I suffer'd many things—I heard foretold
A dreadful doom for Pilate,—lingering woes,
In far, barbarian climes, where mountains cold
Built up a solitude of trackless snows,
There he and grisly wolves prowl'd side by side,
There he lived famish'd—there, methought, he died;

But not of hunger, nor by malady;
I saw the snow around him, stain'd with gore;
I said I had no tears for such as he,
And, lo! my cheek is wet—mine eyes run o'er;
I weep for mortal suffering, mortal guilt,
I weep the impious deed, the blood self-spilt.

More I recall not, yet the vision spread
Into a world remote, an age to come—
And still the illumined name of Jesus shed
A light, a clearness, through the unfolding gloom—
And still I saw that sign, which now I see,
That cross on yonder brow of Calvary.

What is this Hebrew Christ? to me unknown
His lineage—doctrine—mission; yet how clear
Is God-like goodness in his actions shown,
How straight and stainless is his life's career!
The ray of Deity that rests on him,
In my eyes makes Olympian glory dim.

The world advances; Greek or Roman rite
Suffices not the inquiring mind to stay;
The searching soul demands a purer light
To guide it on its upward, onward way;
Ashamed of sculptured gods, Religion turns
To where the unseen Jehovah's altar burns.

Our faith is rotten, all our rites defiled,
Our temples sullied, and, methinks, this man,
With his new ordinance, so wise and mild,
Is come, even as He says, the chaff to fan
And sever from the wheat; but will his faith
Survive the terrors of to-morrow's death ?

* * * * * * *

I feel a firmer trust—a higher hope
Rise in my soul—it dawns with dawning day;
Lo! on the Temple's roof—on Moriah's slope
Appears at length that clear and crimson ray
Which I so wished for when shut in by night;
Oh, opening skies, I hail, I bless pour light!

Part, clouds and shadows!
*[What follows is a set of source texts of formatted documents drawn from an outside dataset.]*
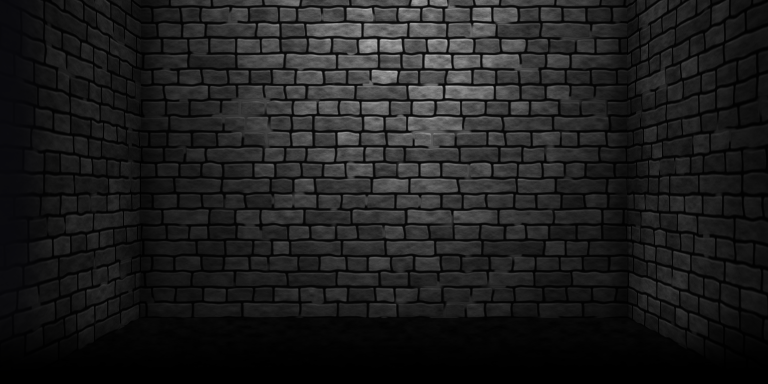
Give the GLSL for this background, as a Shadertoy shader.

```glsl
// Dark room of rough bricks: a back wall lit from above, two receding sides and a black floor.
#define HALF_WIDTH 0.634
#define FLOOR_Y 0.172
#define HORIZON 0.505
#define COURSE 0.0405
#define BRICK 0.063
#define MORTAR 0.0019
#define SIDE_DEPTH 1.5
#define SPOT vec2(0.03, 1.02)
#define SPOT_POWER 0.42
#define HAZE vec3(0.036, 0.036, 0.052)

float hash(vec2 p) {
    return fract(sin(dot(p, vec2(127.1, 311.7))) * 43758.5453);
}

float noise(vec2 p) {
    vec2 i = floor(p), f = fract(p);
    f = f * f * (3.0 - 2.0 * f);
    return mix(mix(hash(i), hash(i + vec2(1, 0)), f.x),
               mix(hash(i + vec2(0, 1)), hash(i + vec2(1, 1)), f.x), f.y);
}

float fbm(vec2 p) {
    float sum = 0.0, amp = 0.5;
    for (int i = 0; i < 4; i++) {
        sum += amp * noise(p);
        p = p * 2.07 + 13.7;
        amp *= 0.5;
    }
    return sum;
}

float joint(float column, float row) {
    return column + 0.32 * hash(vec2(column, row * 1.7 + 3.0));
}

// Returns signed distance to the brick (negative inside) and its random tone.
vec2 brick(vec2 p) {
    p += 0.005 * (vec2(noise(p * 42.0), noise(p * 42.0 + 31.0)) - 0.5);
    float row = floor(p.y / COURSE);
    float isLong = 1.0 - mod(row, 2.0);
    float size = BRICK * (1.0 + isLong);
    float x = p.x / size + hash(vec2(row, 8.3));
    float column = floor(x);
    if (x < joint(column, row)) column -= 1.0;
    float left = joint(column, row), right = joint(column + 1.0, row);

    // Some long bricks break into two.
    float part = 0.0;
    if (isLong > 0.5 && hash(vec2(column, row + 51.0)) > 0.68) {
        float middle = 0.5 * (left + right);
        part = step(middle, x);
        if (part > 0.5) left = middle; else right = middle;
    }
    vec2 center = vec2(0.5 * (left + right), row + 0.5);
    vec2 halfSize = 0.5 * vec2((right - left) * size, COURSE) - MORTAR;
    vec2 offset = vec2((x - center.x) * size, p.y - center.y * COURSE);
    float radius = 0.005;
    vec2 d = abs(offset) - halfSize + radius;
    float dist = length(max(d, 0.0)) + min(max(d.x, d.y), 0.0) - radius;
    return vec2(dist, hash(vec2(column + 0.37 * part, row + 17.0)));
}

float relief(vec2 p, float soft) {
    float body = smoothstep(soft, -soft - 0.002, brick(p).x);
    return body * (0.6 + 0.8 * fbm(p * vec2(75.0, 110.0)));
}

// Brick surface with lit upper edges, pits and pale mortar flecks.
float wallTone(vec2 p, float soft) {
    vec2 b = brick(p);
    float body = smoothstep(soft, -soft - 0.002, b.x);
    float height = relief(p, soft);
    float slope = height - relief(p + vec2(0.001, 0.004), soft);
    float grain = 0.55 + 0.9 * fbm(p * vec2(48.0, 85.0));
    float tone = body * (0.58 + 0.5 * b.y) * grain + 0.38 * slope * body;
    float fleck = smoothstep(0.78, 0.9, noise(p * 23.0 + 5.0)) * (1.0 - body);
    return max(tone, 0.0) + 0.1 + 0.9 * fleck;
}

void mainImage(out vec4 fragColor, in vec2 fragCoord) {
    vec2 p = (fragCoord - vec2(0.5 * iResolution.x, 0.0)) / iResolution.y;
    float soft = 0.6 / iResolution.y;

    // Perspective scale of the nearest room plane; 1 on the back wall.
    float sideScale = abs(p.x) / HALF_WIDTH;
    float floorScale = (HORIZON - p.y) / (HORIZON - FLOOR_Y);
    float scale = max(1.0, max(sideScale, floorScale));
    float depth = SIDE_DEPTH * (1.0 - 1.0 / scale);
    float onSide = smoothstep(1.0, 1.01, sideScale);
    float onFloor = smoothstep(-0.006, 0.006, floorScale - max(1.0, sideScale));

    // Unfold back and side walls into flat brick coordinates.
    vec2 wall = vec2(p.x, (p.y - HORIZON) / scale + HORIZON - FLOOR_Y);
    if (sideScale > 1.0) wall.x = sign(p.x) * (HALF_WIDTH + depth + 3.0);

    // Overhead pool of light, weaker sides and dark corners.
    vec2 d = p - SPOT;
    float backLight = 0.055 + SPOT_POWER * exp(-4.4 * d.x * d.x - 2.1 * d.y * d.y);
    float sideLight = p.x > 0.0 ? 0.15 : 0.125;
    sideLight *= 1.0 - 0.55 * smoothstep(0.75, 1.0, abs(p.x));
    float light = mix(backLight, sideLight, onSide);
    light *= 0.6 + 0.4 * smoothstep(0.0, 0.07, abs(abs(p.x) - HALF_WIDTH));
    light *= smoothstep(0.02, 0.24, p.y);

    float tone = light * wallTone(wall, soft);
    float ground = 0.05 * smoothstep(0.02, 0.18, p.y) * fbm(p * vec2(45.0, 95.0));
    tone = mix(tone, ground, onFloor);

    // Cool haze at the left edge, fading into the black floor.
    float haze = smoothstep(-0.86, -0.98, p.x) * smoothstep(0.0, 0.35, p.y);
    vec3 color = mix(vec3(tone), HAZE, 0.85 * haze);
    fragColor = vec4(color, 1.0);
}
```
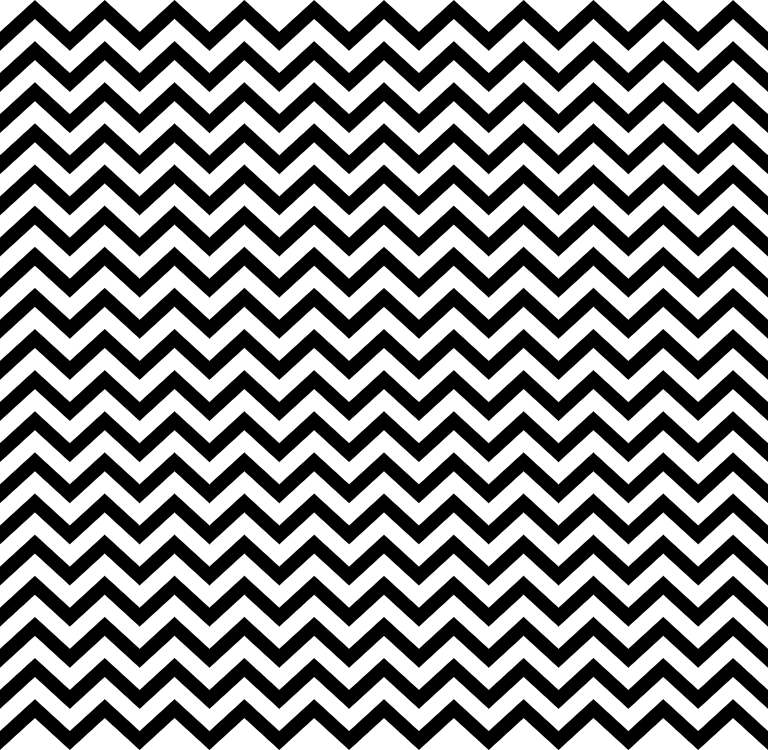
This pattern is drawn by a WebGL 1 fragment shader. Its source:

```glsl
precision highp float;
// Black chevron bands on white: a triangle wave shifts each column down,
// and the nearest of a fixed number of stacked bands is then measured
// by its distance. The stack fits the canvas from top to bottom.

uniform vec2 u_resolution;

#define WAVES 11.0       // zigzags across the canvas
#define BANDS 18.0       // bands down the canvas
#define RISE 0.776       // peak to valley height, in band pitches
#define THICKNESS 0.46   // vertical band thickness, in band pitches
#define INK vec3(0.0)
#define PAPER vec3(1.0)

// Triangle wave with period 1: one at whole numbers, zero halfway between
float triangleWave(float x) {
  return abs(2.0 * fract(x) - 1.0);
}

// Vertical distance to the nearest band, in pitches; negative inside.
// The band index is clamped so that no partial bands appear at the borders.
float bandDistance(float x, float depth) {
  float center = depth - RISE * triangleWave(x) - 0.5 * THICKNESS;
  float band = clamp(floor(center + 0.5), 0.0, BANDS - 1.0);
  return abs(center - band) - 0.5 * THICKNESS;
}

void main() {
  vec2 uv = gl_FragCoord.xy / u_resolution;
  float aspect = u_resolution.x / u_resolution.y;

  // Pitch in canvas heights, so the whole stack spans the height exactly
  float pitch = 1.0 / (BANDS - 1.0 + RISE + THICKNESS);
  float vertical = bandDistance(uv.x * WAVES, (1.0 - uv.y) / pitch) * pitch;

  // Turn the vertical distance into one perpendicular to the slanted edge
  float slope = 2.0 * RISE * pitch * WAVES / aspect;
  float dist = vertical * inversesqrt(1.0 + slope * slope);

  // Edge ramp one pixel wide
  float coverage = clamp(0.5 - dist * u_resolution.y, 0.0, 1.0);
  gl_FragColor = vec4(mix(PAPER, INK, coverage), 1.0);
}
```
Glorious Sun appear!
Part, mental gloom! Come insight from on high!
Dusk dawn in heaven still strives with daylight clear
The longing soul doth still uncertain sigh.
Oh! to behold the truth—that sun divine,
How doth my bosom pant, my spirit pine!

This day, Time travails with a mighty birth;
This day, Truth stoops from heaven and visits earth;
Ere night descends I shall more surely know
What guide to follow, in what path to go;
I wait in hope—I wait in solemn fear,
The oracle of God—the sole—true God—to hear.